**EXERCISE:** Would you please copy the part of the material below that opens with the line containing "none; stroke: currentColor;" and closes with the line containing "382.500H500M53 391H96M105 391H111M132"? Copy it exactly, and only it.
── INPUT DATA
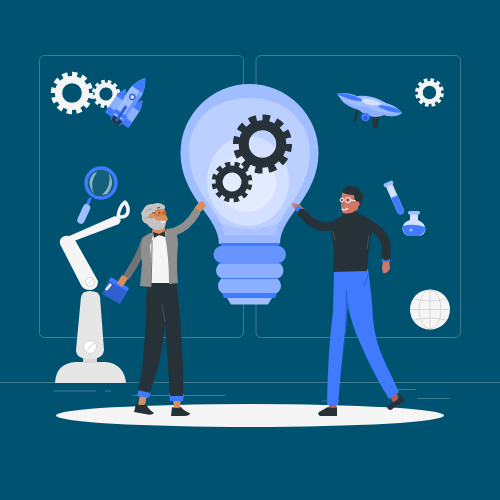
<!DOCTYPE html>
<html lang="en">
<head>
<meta charset="utf-8">
<title>Innovation teamwork illustration</title>
<style>
:root {
  --teal: #005370;
  --line: #4f8598;
  --white: #f5f5f5;
  --pale: #e6e6e6;
  --ink: #263238;
  --blue: #407bff;
  --blue-deep: #2f5fd0;
  --blue-mid: #6695ff;
  --blue-soft: #8cafff;
  --blue-light: #a0bdff;
  --blue-pale: #bcd0ff;
  --blue-mist: #d3e0ff;
  --grey: #8f8f8f;
  --grey-dark: #737373;
  --hair: #c4c4c4;
  --skin-a: #d98e5f;
  --skin-b: #d3766a;
  --skin-c: #b55b52;
}
html, body { margin: 0; width: 500px; height: 500px; overflow: hidden; background: var(--teal); }
svg { display: block; }
.outline { fill: none; stroke: var(--line); stroke-width: .8; }
.gear { fill: none; stroke: currentColor; }
.light { color: var(--white); }
.dark { color: var(--ink); }
.limb { fill: none; stroke-linecap: round; stroke-linejoin: round; }
.ink { fill: var(--ink); }
.white { fill: var(--white); }
.pale { fill: var(--pale); }
.blue { fill: var(--blue); }
.deep { fill: var(--blue-deep); }
.mid { fill: var(--blue-mid); }
.soft { fill: var(--blue-soft); }
.lit { fill: var(--blue-light); }
.bp { fill: var(--blue-pale); }
.mist { fill: var(--blue-mist); }
.skin-a { fill: var(--skin-a); }
.skin-b { fill: var(--skin-b); }
.grey { fill: var(--grey); }
.hair { fill: var(--hair); }
</style>
</head>
<body>
<svg width="500" height="500" viewBox="0 0 500 500" role="img" aria-label="Two men hold up a giant light bulb with gears, surrounded by science and technology objects">
  <defs>
    <g id="gear" class="gear">
      <circle r="12.7" stroke-width="6.8"/>
      <circle r="17.5" stroke-width="5" pathLength="24" stroke-dasharray="1.1 .9"/>
    </g>
  </defs>

  <rect width="500" height="500" fill="var(--teal)"/>

  <g id="panels" class="outline">
    <rect x="39.5" y="55.5" width="204" height="282" rx="5"/>
    <rect x="256" y="55.5" width="204.500" height="282" rx="5"/>
  </g>

  <g id="floor">
    <path class="outline" d="M0 382.500H500M53 391H96M105 391H111M132 395.500H225M383 389.500H416M417 398.500H450M322 401H340"/>
    <ellipse class="white" cx="250" cy="415.500" rx="194" ry="11.500"/>
  </g>

  <g id="white-gears" class="light">
    <use href="#gear" transform="translate(72 93) scale(1.06)"/>
    <use href="#gear" transform="translate(106 94) rotate(8) scale(.71)"/>
    <use href="#gear" transform="translate(429.500 92.500) rotate(4) scale(.72)"/>
  </g>

  <g id="rocket" transform="translate(129 102) rotate(34)">
    <path class="deep" d="M-8 17H8L6 25H-6Z"/>
    <path class="ink" d="M-5 20H5L4 25H-4Z"/>
    <path class="lit" d="M-7 19V-12Q-6 -21 0 -29Q6 -21 7 -12V19Z"/>
    <path class="blue" d="M-6.500 -15Q-5 -22 0 -29Q5 -22 6.500 -15Z"/>
    <path class="mid" d="M3 -16Q6 -13 7 -10V19H3Z"/>
    <path class="soft" d="M-14 20V2Q-13 -5 -10 -9Q-7 -5 -6 2V20ZM6 20V2Q7 -5 10 -9Q13 -5 14 2V20Z"/>
    <path class="blue" d="M-14 2Q-13 -5 -10 -9Q-7 -5 -6 2ZM6 2Q7 -5 10 -9Q13 -5 14 2ZM-14 15H-6V22H-14ZM6 15H14V22H6ZM-7 13H7V17H-7Z"/>
    <circle class="deep" cy="-6" r="3.300"/>
    <circle class="mist" cy="-6" r="1.900"/>
    <path class="deep" d="M-1.500 5H1.500V23H-1.500Z"/>
  </g>

  <g id="drone">
    <path d="M358 109L354 122M374 114V128M378 115L376 128" fill="none" stroke="var(--ink)" stroke-width="2.500"/>
    <path class="lit" d="M337 94Q345 91 357 96Q372 94 386 103Q397 106 402 113Q397 118 384 115Q371 120 359 110Q344 105 337 94Z"/>
    <path class="soft" d="M340 99Q352 106 365 107Q380 114 400 114Q393 118 384 115Q371 120 359 110Q347 107 340 99Z"/>
    <path class="mist" d="M358 99Q371 97 382 104Q375 107 366 104Z"/>
    <ellipse class="blue" cx="350" cy="97" rx="13" ry="2.200" transform="rotate(15 350 97)"/>
    <ellipse class="blue" cx="390" cy="109" rx="12" ry="2.200" transform="rotate(15 390 109)"/>
    <circle class="blue" cx="365.500" cy="117" r="4.300"/>
    <circle class="deep" cx="365.500" cy="118" r="2"/>
  </g>

  <g id="magnifier">
    <path class="limb" d="M90 199L86 207" stroke="var(--blue)" stroke-width="3"/>
    <path class="limb" d="M86.500 208L81 220" stroke="var(--blue-light)" stroke-width="7.500"/>
    <circle cx="101" cy="183" r="15" fill="#fff" fill-opacity=".08" stroke="var(--blue)" stroke-width="3.400"/>
    <path d="M94 173Q85 182 94 194Q89 183 97 172ZM102 195Q112 186 109 173Q116 184 107 194Z" fill="#dfe9ee" fill-opacity=".6"/>
  </g>

  <g id="lab-glass">
    <g transform="translate(395 198.500) rotate(-24)">
      <path class="mist" d="M-3.500 -15H3.500V13Q3.500 17 0 17Q-3.500 17 -3.500 13Z"/>
      <path class="blue" d="M-3.500 -2H3.500V13Q3.500 17 0 17Q-3.500 17 -3.500 13Z"/>
      <rect class="lit" x="-5" y="-18" width="10" height="4" rx="1.500"/>
    </g>
    <path class="mist" d="M410 213H418V220Q425 223 425.500 229Q425 235 419 236H408Q402 233 402.500 228Q403 222 410 220Z"/>
    <path class="blue" d="M403 226Q413 223 425 227Q426 233 419 236H408Q402 233 403 226Z"/>
    <circle class="lit" cx="411" cy="230" r="1.500"/>
    <rect class="lit" x="408" y="211" width="12" height="3.400" rx="1.500"/>
  </g>

  <g id="globe">
    <circle class="white" cx="430" cy="309.500" r="20"/>
    <g fill="none" stroke="#cfcfcf" stroke-width=".8">
      <ellipse cx="430" cy="309.500" rx="11" ry="19.500"/>
      <path d="M430 290V329M410 309.500H450M414 299Q430 303 446 299M414 320Q430 316 446 320"/>
    </g>
  </g>

  <g id="robot-arm">
    <path class="pale" d="M55 383Q56 363 76 362H106Q124 364 126 383Z"/>
    <rect x="83" y="354" width="14" height="9" fill="#d8d8d8"/>
    <path class="pale" d="M81 297Q82 291 90 291Q99 291 100 297L104 350Q103 359 90 359Q76 359 76 350Z"/>
    <path class="white" d="M60 244Q59 237 65 236Q72 235 75 240L98 281Q98 289 91 290Q83 290 81 285Z"/>
    <path class="white" d="M67 237L115 216L121 220L119 224L74 241Z"/>
    <path class="limb" d="M118 217Q119 207 125 202M119 217Q129 218 128 208L126 203" stroke="var(--white)" stroke-width="3.500"/>
    <g fill="#fff" stroke="#d3d3d3">
      <circle cx="90" cy="347" r="6.500"/>
      <path d="M86 351L94 343"/>
      <circle cx="90" cy="282" r="4.500"/>
      <path d="M87 285L93 279"/>
    </g>
  </g>

  <g id="light-bulb">
    <path class="lit" d="M219 244C219 216 181 198 180.500 153A69 69 0 0 1 318.500 153C318 198 280 216 280 244Z"/>
    <path class="bp" d="M224 235C222 210 190 196 189 152C189 120 213 98 249 98C286 98 310 122 310 152C309 196 278 210 276 235Z"/>
    <path d="M210 218Q249 240 289 218Q280 230 280 244H219Q219 230 210 218Z" fill="var(--blue-soft)" fill-opacity=".35"/>
    <ellipse cx="248" cy="181" rx="41" ry="45" fill="var(--blue-mist)"/>
    <circle cx="247" cy="183" r="29" fill="#e3ebff"/>
    <path class="blue" d="M220 243H280L277 251H223Z"/>
    <path class="deep" d="M222 292H277L274 298H225Z"/>
    <rect class="mid" x="213.500" y="246" width="72.500" height="17" rx="8.500"/>
    <rect class="soft" x="216" y="262" width="67.500" height="17" rx="8.500"/>
    <rect class="soft" x="218" y="277.500" width="63" height="16.500" rx="8"/>
    <path d="M218 263H282M221 278.500H278" stroke="var(--blue)" stroke-width="1.200"/>
    <path class="blue" d="M222 293H277L275 298H224Z"/>
    <path class="lit" d="M227 298H272L268 304.500H231Z"/>
    <g class="dark">
      <use href="#gear" transform="translate(262.500 144) scale(1.480)"/>
      <use href="#gear" transform="translate(232 182) rotate(8) scale(1.020)"/>
    </g>
  </g>

  <g id="senior-man">
    <path class="skin-a" d="M140 394H147L145 406H138ZM173 398H181L180 409H174Z"/>
    <path class="ink" d="M136 404Q142 406 146 404Q149 410 154 413Q152 416 145 414L134 412ZM172 407Q177 409 181 407Q184 411 190 413Q190 416 184 416H171Z"/>
    <path class="blue" d="M139 389L151 392L149 398L137 396ZM169 394H184L183 401H170Z"/>
    <path class="ink" d="M148 280H176Q181 318 182 350Q184 375 183 396H170L165 322Q163 350 157 370L150 393L138 390Q143 370 144 345Q147 320 146 300Z"/>
    <path d="M165 322L162 304" stroke="#465158" stroke-width="1"/>
    <path class="skin-a" d="M194 209Q198 202 202 201Q205 203 206 206Q203 210 199 213Z"/>
    <path class="limb" d="M174 232Q188 227 196 213" stroke="var(--grey)" stroke-width="8"/>
    <path class="white" d="M150 234L168 231L173 283H150Z"/>
    <path class="skin-a" d="M153 224L165 225L165 233L158 236L152 233Z"/>
    <path class="grey" d="M166 229L174 228Q178 234 178 245Q176 262 178 283L169 284Q169 257 165 236Z"/>
    <path class="limb" d="M145 240Q140 257 127 276" stroke="var(--grey-dark)" stroke-width="7.500"/>
    <path class="grey" d="M154 232Q145 234 142 240Q140 250 142 263L140 286L151 287Q152 261 150 246Z"/>
    <path d="M152 240Q152 260 151 287" fill="none" stroke="var(--grey-dark)" stroke-width="1"/>
    <path class="ink" d="M153 232L159 234L165 231V237L159 235L154 238Z"/>
    <path class="skin-a" d="M150 207Q157 202 164 207L166 215L168 219L165 224Q158 229 151 222Z"/>
    <path class="hair" d="M143 210Q146 203 153 204Q160 201 165 206Q166 210 160 209Q154 209 153 216Q156 222 161 220L166 222Q166 229 159 230Q151 230 147 224Q141 222 142 216Q140 213 143 210Z"/>
    <path d="M145 212Q149 208 152 209M145 219Q149 215 151 218" fill="none" stroke="#a7a7a7"/>
    <circle class="skin-a" cx="151" cy="216" r="2.500"/>
    <g fill="none" stroke="var(--ink)" stroke-width=".8">
      <circle cx="158" cy="213" r="2.800" stroke="#d9661f"/>
      <circle cx="164" cy="213" r="2" stroke="#d9661f"/>
      <path d="M152 213H155M157 208L160 207.500"/>
      <path d="M161 222Q163 223 165 221" stroke="#fff" stroke-width="1.200"/>
    </g>
    <circle class="ink" cx="159" cy="213" r=".8"/>
    <circle class="ink" cx="164" cy="213" r=".7"/>
    <path class="deep" d="M110 278L129 289L120 304L102 294Z"/>
    <path class="blue" d="M111 277L129 288L127 291L109 281Z"/>
    <path d="M106 290L111 284" stroke="var(--white)" stroke-width="2.500"/>
    <path class="skin-a" d="M122 275L128 278Q125 284 122 287L117 283Z"/>
  </g>

  <g id="young-man">
    <path d="M329 401H337L336 410H329ZM389 395L396 392L400 401L394 404Z" fill="var(--skin-c)"/>
    <path class="ink" d="M328 407Q333 409 337 407L337 416H320Q317 414 319 412ZM387 406L397 400L400 395Q404 397 404 402Q397 405 391 410Q387 410 387 406Z"/>
    <path class="blue" d="M334 269H368Q372 296 373 319Q375 340 383 358L399 392L389 399Q372 371 361 345Q352 326 348 306Q343 345 338 405H327Q328 348 333 312Z"/>
    <path d="M348 307L346 290M368 275L364 286" fill="none" stroke="var(--blue-deep)"/>
    <path class="deep" d="M348 306Q346 334 342 366Q346 334 346 292Z"/>
    <path class="skin-b" d="M303 213Q297 212 293 207L292 203Q296 203 300 205L305 210Z"/>
    <path class="blue" d="M298 205L303 210L299 214L295 209Z"/>
    <path class="limb" d="M337 224Q318 233 302 213" stroke="var(--ink)" stroke-width="8.500"/>
    <path class="skin-b" d="M383 261H389L390 268Q388 274 383 273L382 268Z"/>
    <path class="blue" d="M382 259H390V262H382Z"/>
    <path class="limb" d="M369 225Q382 230 386 244L386 256" stroke="var(--ink)" stroke-width="9"/>
    <path class="ink" d="M342 216L358 214Q369 217 374 223L370 240Q368 257 367 271L333 272Q335 253 332 237Q330 225 336 219Z"/>
    <path d="M369 235Q368 243 367 249M333 231L335 240" fill="none" stroke="#47535a"/>
    <path class="skin-b" d="M342 193Q348 188 356 194L359 205L356 214L346 216Q341 213 341 205Z"/>
    <path class="ink" d="M343 218V213Q350 215 357 210L359 217Q351 221 343 218Z"/>
    <path class="ink" d="M343 193Q342 187 350 186Q359 186 361 192Q365 195 362 200Q362 205 359 208L355 202L354 195Q348 195 343 193Z"/>
    <circle class="skin-b" cx="357" cy="204" r="2.700"/>
    <g fill="none" stroke="var(--white)" stroke-width="1">
      <circle cx="348" cy="200" r="2.700"/>
      <circle cx="342" cy="200" r="1.900"/>
      <path d="M351 200L356 201"/>
      <path d="M342 209Q345 211 348 208" stroke-width="1.300"/>
    </g>
    <circle class="ink" cx="347.500" cy="200" r=".8"/>
    <circle class="ink" cx="342" cy="200" r=".7"/>
    <path d="M344 201L342 205L344 206" fill="none" stroke="var(--skin-c)" stroke-width=".8"/>
  </g>
</svg>
</body>
</html>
────
**REPLY TO THE EXERCISE:**
.gear { fill: none; stroke: currentColor; }
.light { color: var(--white); }
.dark { color: var(--ink); }
.limb { fill: none; stroke-linecap: round; stroke-linejoin: round; }
.ink { fill: var(--ink); }
.white { fill: var(--white); }
.pale { fill: var(--pale); }
.blue { fill: var(--blue); }
.deep { fill: var(--blue-deep); }
.mid { fill: var(--blue-mid); }
.soft { fill: var(--blue-soft); }
.lit { fill: var(--blue-light); }
.bp { fill: var(--blue-pale); }
.mist { fill: var(--blue-mist); }
.skin-a { fill: var(--skin-a); }
.skin-b { fill: var(--skin-b); }
.grey { fill: var(--grey); }
.hair { fill: var(--hair); }
</style>
</head>
<body>
<svg width="500" height="500" viewBox="0 0 500 500" role="img" aria-label="Two men hold up a giant light bulb with gears, surrounded by science and technology objects">
  <defs>
    <g id="gear" class="gear">
      <circle r="12.7" stroke-width="6.8"/>
      <circle r="17.5" stroke-width="5" pathLength="24" stroke-dasharray="1.1 .9"/>
    </g>
  </defs>

  <rect width="500" height="500" fill="var(--teal)"/>

  <g id="panels" class="outline">
    <rect x="39.5" y="55.5" width="204" height="282" rx="5"/>
    <rect x="256" y="55.5" width="204.500" height="282" rx="5"/>
  </g>

  <g id="floor">
    <path class="outline" d="M0 382.500H500M53 391H96M105 391H111M132 395.500H225M383 389.500H416M417 398.500H450M322 401H340"/>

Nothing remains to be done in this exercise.